■ **Aim of the exercise**
The answer must consist of every line below that contains the word "cell".

[Collected data entries]
===============
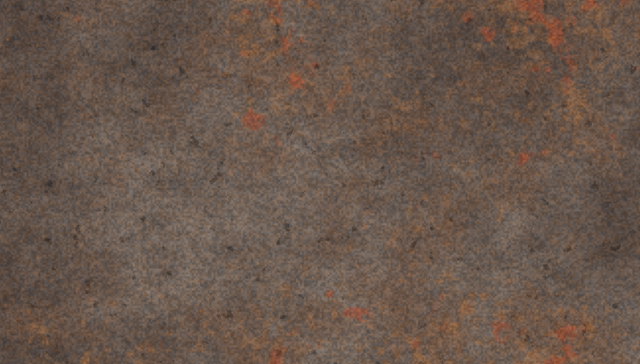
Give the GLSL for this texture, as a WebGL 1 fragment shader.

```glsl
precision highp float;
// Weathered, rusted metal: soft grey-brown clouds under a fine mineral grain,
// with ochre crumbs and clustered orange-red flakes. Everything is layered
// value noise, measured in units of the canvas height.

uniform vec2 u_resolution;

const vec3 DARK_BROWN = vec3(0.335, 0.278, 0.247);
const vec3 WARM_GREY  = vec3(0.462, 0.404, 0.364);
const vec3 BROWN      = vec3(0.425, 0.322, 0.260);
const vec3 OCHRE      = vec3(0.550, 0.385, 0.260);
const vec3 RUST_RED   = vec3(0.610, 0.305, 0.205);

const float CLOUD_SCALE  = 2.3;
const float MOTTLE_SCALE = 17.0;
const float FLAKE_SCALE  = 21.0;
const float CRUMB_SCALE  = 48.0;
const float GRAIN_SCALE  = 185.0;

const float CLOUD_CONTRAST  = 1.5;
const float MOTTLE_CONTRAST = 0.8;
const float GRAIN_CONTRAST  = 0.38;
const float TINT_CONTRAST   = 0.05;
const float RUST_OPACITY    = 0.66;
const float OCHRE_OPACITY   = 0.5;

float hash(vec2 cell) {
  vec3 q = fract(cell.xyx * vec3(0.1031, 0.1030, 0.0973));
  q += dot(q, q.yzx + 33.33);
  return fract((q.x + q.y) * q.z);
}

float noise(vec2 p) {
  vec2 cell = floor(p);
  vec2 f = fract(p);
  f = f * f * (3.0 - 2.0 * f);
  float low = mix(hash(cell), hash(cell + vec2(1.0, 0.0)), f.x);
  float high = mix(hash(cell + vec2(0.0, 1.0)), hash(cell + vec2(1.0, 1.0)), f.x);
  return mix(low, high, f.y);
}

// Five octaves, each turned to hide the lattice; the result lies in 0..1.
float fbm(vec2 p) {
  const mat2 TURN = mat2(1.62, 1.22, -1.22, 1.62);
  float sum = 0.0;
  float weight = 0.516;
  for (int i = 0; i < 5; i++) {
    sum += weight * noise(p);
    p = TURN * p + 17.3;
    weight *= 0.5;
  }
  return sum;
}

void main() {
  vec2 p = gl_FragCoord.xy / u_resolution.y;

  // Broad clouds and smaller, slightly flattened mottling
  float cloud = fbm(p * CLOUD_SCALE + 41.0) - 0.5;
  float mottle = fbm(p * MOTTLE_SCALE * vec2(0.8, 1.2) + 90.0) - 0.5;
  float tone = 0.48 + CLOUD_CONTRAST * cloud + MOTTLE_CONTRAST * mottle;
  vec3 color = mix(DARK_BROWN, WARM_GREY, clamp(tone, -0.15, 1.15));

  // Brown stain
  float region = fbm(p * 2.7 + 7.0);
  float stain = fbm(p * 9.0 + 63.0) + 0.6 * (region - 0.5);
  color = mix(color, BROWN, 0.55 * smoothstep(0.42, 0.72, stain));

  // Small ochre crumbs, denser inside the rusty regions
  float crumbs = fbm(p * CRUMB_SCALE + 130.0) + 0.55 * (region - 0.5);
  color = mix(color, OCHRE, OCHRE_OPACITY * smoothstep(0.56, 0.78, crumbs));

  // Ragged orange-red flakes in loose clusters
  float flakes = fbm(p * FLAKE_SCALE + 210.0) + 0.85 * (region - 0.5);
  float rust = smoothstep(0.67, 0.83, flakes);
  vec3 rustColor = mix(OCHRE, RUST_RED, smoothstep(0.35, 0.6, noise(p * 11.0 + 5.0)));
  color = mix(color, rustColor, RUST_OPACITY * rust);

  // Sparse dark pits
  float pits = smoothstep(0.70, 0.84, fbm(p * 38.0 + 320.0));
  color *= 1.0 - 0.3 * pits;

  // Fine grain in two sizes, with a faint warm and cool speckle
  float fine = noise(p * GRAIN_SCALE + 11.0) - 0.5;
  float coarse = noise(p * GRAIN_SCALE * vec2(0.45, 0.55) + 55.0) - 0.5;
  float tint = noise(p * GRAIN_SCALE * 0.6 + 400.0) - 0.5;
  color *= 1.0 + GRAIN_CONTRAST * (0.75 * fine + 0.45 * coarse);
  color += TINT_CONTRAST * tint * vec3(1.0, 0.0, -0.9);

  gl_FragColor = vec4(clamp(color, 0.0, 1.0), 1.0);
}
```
===============
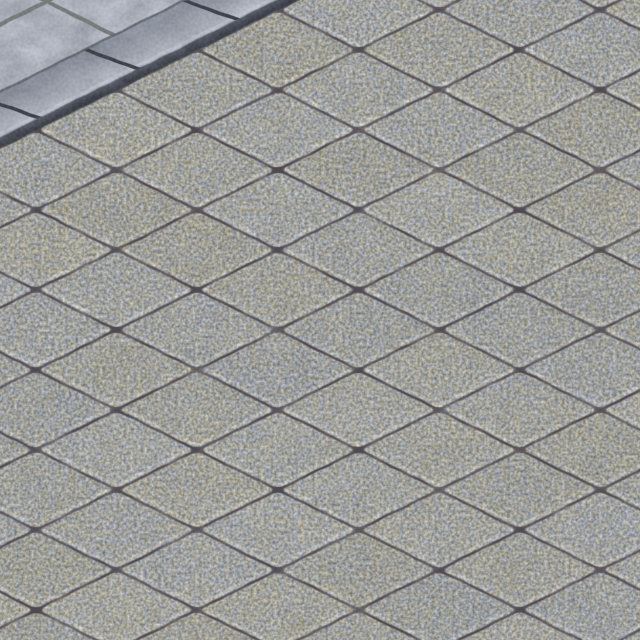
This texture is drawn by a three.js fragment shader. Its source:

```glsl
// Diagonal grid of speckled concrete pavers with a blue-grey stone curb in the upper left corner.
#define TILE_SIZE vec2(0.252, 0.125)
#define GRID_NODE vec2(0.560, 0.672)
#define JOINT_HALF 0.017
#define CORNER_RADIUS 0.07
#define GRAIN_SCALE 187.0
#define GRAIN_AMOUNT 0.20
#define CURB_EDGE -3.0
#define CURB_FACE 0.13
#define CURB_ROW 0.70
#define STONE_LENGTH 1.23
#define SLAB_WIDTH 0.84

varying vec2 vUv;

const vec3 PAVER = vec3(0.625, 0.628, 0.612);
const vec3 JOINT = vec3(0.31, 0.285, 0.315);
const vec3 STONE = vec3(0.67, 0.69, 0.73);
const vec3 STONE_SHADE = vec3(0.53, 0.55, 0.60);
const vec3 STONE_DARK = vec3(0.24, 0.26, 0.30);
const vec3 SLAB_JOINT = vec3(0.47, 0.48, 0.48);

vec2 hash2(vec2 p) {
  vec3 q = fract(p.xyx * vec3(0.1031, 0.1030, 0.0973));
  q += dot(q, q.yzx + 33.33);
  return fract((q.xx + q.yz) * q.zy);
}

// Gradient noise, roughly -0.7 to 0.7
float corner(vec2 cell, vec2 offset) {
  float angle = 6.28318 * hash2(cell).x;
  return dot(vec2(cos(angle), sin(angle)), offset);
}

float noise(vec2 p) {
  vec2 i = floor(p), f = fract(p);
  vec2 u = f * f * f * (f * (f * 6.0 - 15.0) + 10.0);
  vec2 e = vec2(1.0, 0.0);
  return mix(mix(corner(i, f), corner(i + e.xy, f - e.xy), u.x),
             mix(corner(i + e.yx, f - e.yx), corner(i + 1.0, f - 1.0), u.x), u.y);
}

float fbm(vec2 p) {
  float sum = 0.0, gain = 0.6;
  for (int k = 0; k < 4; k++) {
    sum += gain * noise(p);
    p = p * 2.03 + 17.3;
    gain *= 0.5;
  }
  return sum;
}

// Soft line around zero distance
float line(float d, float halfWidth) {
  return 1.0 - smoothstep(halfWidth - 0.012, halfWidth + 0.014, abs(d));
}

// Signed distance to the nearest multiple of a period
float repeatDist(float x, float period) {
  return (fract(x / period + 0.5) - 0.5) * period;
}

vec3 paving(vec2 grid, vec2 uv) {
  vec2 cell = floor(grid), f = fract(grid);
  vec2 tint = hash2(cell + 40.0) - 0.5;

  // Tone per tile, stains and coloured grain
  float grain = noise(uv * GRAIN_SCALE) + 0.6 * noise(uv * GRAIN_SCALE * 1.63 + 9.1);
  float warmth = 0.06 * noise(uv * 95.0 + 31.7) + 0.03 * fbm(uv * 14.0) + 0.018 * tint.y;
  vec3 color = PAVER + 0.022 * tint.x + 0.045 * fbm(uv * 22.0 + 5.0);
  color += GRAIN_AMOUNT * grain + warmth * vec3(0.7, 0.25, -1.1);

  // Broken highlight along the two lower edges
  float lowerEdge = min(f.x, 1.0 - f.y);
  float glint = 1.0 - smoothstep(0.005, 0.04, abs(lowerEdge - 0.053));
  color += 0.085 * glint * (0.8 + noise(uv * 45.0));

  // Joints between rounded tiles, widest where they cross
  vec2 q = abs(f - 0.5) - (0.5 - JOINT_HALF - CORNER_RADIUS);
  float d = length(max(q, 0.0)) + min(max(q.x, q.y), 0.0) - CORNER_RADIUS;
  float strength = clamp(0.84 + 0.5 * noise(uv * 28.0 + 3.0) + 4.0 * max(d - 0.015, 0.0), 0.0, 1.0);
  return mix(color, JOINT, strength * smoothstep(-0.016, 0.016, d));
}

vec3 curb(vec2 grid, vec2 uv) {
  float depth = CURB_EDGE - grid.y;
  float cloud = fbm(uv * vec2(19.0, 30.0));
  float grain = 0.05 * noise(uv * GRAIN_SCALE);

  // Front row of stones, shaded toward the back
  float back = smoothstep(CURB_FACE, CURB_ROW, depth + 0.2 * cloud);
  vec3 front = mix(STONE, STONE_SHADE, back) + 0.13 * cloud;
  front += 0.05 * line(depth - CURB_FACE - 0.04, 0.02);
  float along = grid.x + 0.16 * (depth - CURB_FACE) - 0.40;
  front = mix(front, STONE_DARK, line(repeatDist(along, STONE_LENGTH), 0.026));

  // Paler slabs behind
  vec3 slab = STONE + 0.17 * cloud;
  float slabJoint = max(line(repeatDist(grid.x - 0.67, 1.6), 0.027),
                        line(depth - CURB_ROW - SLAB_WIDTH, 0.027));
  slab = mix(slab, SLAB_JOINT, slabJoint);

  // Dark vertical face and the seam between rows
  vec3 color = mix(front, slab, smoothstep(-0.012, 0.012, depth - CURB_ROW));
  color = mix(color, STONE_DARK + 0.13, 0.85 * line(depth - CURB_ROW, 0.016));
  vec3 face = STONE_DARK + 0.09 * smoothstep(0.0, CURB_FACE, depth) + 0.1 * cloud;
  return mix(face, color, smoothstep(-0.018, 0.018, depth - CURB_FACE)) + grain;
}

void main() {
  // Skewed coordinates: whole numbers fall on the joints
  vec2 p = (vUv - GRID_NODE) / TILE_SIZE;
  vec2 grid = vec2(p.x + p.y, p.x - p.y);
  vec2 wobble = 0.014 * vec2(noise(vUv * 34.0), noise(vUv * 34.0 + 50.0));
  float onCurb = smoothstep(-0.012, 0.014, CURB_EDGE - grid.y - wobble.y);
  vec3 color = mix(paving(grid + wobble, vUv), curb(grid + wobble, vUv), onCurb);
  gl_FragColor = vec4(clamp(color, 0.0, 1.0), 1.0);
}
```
===============
■ **Answer section**
float hash(vec2 cell) {
  vec3 q = fract(cell.xyx * vec3(0.1031, 0.1030, 0.0973));
  vec2 cell = floor(p);
  float low = mix(hash(cell), hash(cell + vec2(1.0, 0.0)), f.x);
  float high = mix(hash(cell + vec2(0.0, 1.0)), hash(cell + vec2(1.0, 1.0)), f.x);
float corner(vec2 cell, vec2 offset) {
  float angle = 6.28318 * hash2(cell).x;
  vec2 cell = floor(grid), f = fract(grid);
  vec2 tint = hash2(cell + 40.0) - 0.5;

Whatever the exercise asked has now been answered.